[Work required] Go through the material and tally the lines containing the string "extra". Give the total alone.

** Opening Records for the exercise block **

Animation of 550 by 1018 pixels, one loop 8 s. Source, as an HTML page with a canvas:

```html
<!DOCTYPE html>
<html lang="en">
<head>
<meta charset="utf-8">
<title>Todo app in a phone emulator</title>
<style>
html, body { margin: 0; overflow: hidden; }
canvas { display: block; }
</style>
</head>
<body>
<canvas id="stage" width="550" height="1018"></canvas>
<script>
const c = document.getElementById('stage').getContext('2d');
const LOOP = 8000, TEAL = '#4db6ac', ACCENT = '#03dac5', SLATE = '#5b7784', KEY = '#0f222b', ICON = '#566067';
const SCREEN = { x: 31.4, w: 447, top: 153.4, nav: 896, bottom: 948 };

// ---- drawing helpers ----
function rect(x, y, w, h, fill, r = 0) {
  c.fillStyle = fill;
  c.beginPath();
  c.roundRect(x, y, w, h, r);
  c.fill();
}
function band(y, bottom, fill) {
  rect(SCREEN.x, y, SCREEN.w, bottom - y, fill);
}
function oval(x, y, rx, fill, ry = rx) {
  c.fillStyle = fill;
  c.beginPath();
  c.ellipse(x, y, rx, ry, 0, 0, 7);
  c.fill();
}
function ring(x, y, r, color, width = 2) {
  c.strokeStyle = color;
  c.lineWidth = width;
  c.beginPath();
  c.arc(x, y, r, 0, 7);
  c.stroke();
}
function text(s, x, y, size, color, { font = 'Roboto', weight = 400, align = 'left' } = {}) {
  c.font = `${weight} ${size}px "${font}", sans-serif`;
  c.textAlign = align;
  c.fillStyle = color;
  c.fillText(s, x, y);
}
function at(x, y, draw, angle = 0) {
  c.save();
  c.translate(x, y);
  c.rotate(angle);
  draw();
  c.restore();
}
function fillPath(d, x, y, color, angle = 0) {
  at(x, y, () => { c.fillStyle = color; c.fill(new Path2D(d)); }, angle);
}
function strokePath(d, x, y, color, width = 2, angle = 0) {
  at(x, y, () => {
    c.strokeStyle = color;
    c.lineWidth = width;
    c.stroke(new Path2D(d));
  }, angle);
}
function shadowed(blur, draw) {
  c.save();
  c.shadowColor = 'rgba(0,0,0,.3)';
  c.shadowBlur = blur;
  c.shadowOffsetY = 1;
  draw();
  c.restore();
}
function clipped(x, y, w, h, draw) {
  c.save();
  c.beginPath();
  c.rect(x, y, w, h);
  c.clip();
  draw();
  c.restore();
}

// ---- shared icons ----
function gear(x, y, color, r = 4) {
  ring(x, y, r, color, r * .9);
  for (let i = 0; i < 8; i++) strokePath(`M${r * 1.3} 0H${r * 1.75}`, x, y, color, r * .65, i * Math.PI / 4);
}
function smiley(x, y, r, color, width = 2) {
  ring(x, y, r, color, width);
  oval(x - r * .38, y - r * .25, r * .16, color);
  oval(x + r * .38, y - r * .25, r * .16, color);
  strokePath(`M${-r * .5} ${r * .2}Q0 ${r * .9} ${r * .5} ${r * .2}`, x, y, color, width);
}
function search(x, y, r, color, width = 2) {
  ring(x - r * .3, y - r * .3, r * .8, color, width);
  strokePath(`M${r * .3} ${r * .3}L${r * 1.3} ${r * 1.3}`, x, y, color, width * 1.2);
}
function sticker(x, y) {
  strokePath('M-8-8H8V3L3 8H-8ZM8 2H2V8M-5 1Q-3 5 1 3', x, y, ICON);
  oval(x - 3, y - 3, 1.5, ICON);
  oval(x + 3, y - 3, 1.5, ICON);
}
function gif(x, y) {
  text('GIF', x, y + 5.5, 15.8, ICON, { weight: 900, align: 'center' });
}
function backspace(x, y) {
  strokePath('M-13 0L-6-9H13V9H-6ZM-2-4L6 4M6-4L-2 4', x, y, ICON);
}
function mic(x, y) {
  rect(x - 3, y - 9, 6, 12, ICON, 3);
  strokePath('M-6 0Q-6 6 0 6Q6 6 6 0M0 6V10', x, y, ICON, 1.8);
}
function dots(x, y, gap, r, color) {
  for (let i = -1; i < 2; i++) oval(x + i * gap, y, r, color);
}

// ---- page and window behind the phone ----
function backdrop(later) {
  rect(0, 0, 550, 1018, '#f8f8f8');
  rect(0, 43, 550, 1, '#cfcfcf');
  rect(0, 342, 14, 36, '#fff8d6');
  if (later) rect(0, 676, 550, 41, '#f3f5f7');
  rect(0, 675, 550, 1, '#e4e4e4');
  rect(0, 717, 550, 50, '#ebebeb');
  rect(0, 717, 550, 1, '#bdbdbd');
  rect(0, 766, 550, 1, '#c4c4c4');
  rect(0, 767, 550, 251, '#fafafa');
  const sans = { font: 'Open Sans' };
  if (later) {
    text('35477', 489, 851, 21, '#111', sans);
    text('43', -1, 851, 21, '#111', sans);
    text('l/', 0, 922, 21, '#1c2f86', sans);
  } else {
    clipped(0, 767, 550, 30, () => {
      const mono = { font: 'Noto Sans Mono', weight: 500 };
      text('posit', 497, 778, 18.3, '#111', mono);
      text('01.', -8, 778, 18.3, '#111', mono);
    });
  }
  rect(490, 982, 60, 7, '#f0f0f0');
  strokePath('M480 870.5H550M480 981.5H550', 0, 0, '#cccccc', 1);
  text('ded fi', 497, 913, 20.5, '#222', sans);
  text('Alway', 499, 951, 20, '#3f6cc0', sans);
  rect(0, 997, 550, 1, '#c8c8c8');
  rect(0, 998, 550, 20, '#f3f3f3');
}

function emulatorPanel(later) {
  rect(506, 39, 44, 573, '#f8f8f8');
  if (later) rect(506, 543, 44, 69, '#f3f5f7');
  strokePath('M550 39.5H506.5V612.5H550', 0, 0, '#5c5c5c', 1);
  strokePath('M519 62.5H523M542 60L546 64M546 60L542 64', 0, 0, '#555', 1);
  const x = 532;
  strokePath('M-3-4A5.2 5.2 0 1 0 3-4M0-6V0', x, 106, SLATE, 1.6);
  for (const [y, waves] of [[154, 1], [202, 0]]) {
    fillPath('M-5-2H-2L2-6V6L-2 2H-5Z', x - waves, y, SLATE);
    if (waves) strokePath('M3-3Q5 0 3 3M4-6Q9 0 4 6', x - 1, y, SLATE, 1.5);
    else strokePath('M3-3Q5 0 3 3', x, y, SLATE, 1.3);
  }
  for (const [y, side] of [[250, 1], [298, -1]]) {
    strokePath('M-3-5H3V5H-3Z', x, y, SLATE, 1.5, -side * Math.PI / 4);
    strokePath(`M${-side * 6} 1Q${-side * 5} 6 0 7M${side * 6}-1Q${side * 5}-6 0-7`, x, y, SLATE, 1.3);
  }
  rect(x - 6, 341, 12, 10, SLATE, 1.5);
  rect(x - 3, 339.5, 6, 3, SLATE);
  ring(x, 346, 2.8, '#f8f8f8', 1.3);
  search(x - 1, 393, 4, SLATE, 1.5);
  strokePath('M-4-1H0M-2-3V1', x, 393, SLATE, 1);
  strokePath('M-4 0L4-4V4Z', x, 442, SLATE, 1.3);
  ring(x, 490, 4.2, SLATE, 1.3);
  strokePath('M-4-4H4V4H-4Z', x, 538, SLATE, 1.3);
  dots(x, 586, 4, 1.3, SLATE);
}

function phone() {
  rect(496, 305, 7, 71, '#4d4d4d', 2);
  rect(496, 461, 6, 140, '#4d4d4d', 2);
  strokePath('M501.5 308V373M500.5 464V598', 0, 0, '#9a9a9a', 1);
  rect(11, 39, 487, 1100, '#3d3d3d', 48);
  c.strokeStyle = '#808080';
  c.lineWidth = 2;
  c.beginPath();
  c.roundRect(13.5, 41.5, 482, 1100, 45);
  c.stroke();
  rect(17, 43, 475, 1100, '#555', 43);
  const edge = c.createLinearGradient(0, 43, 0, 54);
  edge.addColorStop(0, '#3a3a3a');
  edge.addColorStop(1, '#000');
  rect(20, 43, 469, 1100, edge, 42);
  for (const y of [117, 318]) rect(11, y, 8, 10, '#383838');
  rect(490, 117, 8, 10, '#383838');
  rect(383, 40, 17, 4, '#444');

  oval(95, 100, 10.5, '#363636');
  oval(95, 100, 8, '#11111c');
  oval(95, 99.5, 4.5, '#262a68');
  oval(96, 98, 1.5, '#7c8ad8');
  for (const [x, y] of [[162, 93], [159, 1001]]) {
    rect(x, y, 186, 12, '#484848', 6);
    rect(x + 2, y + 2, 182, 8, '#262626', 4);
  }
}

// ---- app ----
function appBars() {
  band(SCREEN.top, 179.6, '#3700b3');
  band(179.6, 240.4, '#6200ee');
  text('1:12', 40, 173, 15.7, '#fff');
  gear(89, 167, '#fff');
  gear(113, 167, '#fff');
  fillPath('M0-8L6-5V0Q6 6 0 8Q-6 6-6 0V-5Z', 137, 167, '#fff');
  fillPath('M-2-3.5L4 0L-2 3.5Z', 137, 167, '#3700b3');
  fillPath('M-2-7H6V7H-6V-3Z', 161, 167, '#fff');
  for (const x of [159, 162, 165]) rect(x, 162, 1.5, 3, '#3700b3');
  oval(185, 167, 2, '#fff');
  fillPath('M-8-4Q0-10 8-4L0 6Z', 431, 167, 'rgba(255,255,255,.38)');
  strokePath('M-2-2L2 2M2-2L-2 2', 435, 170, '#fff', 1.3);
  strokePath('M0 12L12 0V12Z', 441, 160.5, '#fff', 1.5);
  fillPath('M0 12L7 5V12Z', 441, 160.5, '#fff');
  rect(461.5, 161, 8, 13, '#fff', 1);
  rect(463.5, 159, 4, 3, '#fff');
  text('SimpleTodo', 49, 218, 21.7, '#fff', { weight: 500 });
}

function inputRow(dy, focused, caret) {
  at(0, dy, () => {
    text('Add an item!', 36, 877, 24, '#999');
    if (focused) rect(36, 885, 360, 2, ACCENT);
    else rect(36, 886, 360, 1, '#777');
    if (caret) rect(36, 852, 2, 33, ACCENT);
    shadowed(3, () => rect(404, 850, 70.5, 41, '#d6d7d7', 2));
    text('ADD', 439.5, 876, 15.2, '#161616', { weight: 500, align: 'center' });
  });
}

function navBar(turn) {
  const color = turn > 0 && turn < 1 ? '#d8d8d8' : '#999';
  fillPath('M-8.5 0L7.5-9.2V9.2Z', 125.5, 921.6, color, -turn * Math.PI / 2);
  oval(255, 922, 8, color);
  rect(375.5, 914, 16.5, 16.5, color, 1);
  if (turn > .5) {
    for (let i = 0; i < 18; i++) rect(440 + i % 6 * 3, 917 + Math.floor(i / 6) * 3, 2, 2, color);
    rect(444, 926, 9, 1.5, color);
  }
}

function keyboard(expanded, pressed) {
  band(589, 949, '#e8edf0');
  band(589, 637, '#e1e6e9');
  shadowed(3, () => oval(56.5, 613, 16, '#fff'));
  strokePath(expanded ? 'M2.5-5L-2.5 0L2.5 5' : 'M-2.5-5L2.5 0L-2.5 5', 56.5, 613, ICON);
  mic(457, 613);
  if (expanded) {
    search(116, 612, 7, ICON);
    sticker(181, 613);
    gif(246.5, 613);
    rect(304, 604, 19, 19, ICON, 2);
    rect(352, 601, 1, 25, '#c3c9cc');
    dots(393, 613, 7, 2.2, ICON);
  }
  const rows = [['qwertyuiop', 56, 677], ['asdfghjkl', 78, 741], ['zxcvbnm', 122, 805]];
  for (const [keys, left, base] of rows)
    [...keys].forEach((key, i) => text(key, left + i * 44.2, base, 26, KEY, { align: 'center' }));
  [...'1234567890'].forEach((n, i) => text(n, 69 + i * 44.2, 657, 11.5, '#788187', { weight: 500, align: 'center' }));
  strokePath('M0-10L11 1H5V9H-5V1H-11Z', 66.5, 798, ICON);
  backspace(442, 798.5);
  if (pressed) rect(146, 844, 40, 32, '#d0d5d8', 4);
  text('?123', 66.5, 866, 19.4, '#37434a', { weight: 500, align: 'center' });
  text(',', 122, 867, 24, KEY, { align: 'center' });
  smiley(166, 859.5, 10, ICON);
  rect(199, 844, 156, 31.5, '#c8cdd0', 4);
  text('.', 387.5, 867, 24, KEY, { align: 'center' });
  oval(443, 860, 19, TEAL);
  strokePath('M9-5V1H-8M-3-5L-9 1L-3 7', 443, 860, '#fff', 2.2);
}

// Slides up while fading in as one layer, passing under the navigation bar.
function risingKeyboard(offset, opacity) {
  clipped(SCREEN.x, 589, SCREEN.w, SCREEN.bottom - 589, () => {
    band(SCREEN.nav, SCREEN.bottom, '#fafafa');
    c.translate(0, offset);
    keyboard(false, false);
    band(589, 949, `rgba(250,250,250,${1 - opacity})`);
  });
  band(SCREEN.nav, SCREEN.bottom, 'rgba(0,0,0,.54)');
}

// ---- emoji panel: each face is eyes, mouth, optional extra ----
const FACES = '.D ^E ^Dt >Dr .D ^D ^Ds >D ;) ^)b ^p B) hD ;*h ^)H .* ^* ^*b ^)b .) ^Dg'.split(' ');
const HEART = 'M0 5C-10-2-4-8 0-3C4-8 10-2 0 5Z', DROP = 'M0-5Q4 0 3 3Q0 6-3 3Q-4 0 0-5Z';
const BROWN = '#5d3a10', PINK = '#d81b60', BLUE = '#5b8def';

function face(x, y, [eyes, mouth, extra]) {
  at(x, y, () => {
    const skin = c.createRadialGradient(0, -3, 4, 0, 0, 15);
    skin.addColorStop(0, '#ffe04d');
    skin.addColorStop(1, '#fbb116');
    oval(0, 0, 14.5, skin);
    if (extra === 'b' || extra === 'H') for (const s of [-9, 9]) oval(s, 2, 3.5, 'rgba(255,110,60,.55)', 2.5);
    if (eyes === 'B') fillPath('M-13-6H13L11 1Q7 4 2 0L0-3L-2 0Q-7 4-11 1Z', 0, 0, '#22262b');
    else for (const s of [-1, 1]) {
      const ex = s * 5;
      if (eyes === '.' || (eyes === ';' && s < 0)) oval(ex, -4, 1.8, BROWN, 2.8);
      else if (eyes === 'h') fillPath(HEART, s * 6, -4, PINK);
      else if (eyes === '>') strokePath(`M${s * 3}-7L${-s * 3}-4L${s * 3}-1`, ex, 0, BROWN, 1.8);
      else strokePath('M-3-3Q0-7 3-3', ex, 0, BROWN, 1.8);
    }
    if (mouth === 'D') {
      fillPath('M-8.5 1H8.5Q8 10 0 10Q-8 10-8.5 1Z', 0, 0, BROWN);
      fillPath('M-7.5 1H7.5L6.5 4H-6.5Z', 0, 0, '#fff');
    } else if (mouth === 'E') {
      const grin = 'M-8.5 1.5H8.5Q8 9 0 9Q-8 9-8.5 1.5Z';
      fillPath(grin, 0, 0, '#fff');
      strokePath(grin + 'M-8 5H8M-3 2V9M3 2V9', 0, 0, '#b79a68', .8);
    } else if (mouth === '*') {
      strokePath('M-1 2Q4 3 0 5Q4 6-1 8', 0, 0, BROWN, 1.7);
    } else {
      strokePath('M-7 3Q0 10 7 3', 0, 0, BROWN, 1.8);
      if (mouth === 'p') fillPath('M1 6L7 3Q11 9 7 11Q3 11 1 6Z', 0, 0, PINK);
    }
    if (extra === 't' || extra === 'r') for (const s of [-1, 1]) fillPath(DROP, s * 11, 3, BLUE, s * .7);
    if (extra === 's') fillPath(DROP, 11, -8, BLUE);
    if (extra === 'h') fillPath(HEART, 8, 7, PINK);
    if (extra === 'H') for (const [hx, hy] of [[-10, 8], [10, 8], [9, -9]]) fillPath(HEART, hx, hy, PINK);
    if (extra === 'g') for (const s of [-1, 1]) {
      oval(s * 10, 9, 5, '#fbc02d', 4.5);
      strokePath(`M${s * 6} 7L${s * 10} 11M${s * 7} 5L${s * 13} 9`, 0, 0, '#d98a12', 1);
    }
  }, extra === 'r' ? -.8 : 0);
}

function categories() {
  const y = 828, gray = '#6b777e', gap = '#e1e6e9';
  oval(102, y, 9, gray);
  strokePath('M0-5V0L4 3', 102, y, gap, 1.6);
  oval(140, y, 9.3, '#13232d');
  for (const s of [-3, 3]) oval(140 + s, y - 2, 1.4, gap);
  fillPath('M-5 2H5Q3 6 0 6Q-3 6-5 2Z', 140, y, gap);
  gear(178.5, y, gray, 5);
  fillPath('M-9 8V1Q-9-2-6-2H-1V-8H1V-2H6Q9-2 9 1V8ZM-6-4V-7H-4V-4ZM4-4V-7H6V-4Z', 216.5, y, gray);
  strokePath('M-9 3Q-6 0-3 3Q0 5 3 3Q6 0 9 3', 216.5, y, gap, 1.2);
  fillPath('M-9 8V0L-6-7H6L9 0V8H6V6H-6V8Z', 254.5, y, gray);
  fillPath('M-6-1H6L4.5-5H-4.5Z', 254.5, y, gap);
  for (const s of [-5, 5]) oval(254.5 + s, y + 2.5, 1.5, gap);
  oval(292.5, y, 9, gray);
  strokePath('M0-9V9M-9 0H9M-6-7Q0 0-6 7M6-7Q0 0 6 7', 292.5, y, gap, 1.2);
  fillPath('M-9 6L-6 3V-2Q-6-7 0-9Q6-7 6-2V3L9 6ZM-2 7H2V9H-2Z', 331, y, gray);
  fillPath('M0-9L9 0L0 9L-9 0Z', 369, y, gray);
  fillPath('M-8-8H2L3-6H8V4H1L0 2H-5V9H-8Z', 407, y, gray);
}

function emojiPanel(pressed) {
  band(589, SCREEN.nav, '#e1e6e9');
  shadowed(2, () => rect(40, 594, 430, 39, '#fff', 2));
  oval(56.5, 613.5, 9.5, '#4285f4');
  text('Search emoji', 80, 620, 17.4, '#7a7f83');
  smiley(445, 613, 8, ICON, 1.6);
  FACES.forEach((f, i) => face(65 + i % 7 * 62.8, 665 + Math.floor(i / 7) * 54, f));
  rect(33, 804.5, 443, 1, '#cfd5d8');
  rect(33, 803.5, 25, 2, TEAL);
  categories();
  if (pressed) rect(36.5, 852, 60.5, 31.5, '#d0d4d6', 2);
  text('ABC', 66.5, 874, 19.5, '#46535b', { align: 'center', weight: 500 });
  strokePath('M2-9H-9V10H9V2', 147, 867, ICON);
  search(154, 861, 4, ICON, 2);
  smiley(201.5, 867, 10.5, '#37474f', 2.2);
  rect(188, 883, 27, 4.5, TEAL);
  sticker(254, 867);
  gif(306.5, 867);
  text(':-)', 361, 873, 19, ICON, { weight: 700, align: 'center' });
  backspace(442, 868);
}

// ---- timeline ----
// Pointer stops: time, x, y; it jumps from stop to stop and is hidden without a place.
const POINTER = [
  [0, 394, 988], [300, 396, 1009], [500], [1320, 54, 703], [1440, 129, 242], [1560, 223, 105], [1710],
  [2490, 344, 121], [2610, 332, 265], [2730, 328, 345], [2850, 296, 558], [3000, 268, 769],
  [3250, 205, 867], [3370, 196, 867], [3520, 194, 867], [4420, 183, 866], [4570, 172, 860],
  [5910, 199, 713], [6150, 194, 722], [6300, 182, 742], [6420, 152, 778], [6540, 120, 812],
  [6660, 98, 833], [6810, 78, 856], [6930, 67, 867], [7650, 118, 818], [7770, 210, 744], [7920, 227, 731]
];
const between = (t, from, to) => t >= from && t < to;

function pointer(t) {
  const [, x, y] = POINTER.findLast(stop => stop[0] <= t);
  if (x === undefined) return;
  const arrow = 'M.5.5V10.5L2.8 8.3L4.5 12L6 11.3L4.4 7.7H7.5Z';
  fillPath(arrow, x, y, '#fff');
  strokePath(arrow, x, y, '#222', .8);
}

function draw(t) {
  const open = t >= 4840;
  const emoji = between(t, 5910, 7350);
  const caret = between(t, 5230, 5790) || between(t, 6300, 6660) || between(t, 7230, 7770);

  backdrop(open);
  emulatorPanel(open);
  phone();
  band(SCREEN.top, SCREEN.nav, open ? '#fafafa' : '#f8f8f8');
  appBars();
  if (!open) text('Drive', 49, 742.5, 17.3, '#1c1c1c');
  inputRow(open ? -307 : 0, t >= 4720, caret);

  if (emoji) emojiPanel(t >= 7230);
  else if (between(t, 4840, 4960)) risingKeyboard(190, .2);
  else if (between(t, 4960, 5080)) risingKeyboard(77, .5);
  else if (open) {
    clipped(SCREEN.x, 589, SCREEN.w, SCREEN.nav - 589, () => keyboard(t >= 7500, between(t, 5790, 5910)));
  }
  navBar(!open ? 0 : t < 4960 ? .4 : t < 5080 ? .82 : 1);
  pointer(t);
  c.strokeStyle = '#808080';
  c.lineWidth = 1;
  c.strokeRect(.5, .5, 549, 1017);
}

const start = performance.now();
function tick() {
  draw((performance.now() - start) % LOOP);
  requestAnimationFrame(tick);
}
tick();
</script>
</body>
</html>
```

** Closing Records for the exercise block **

[Result] 9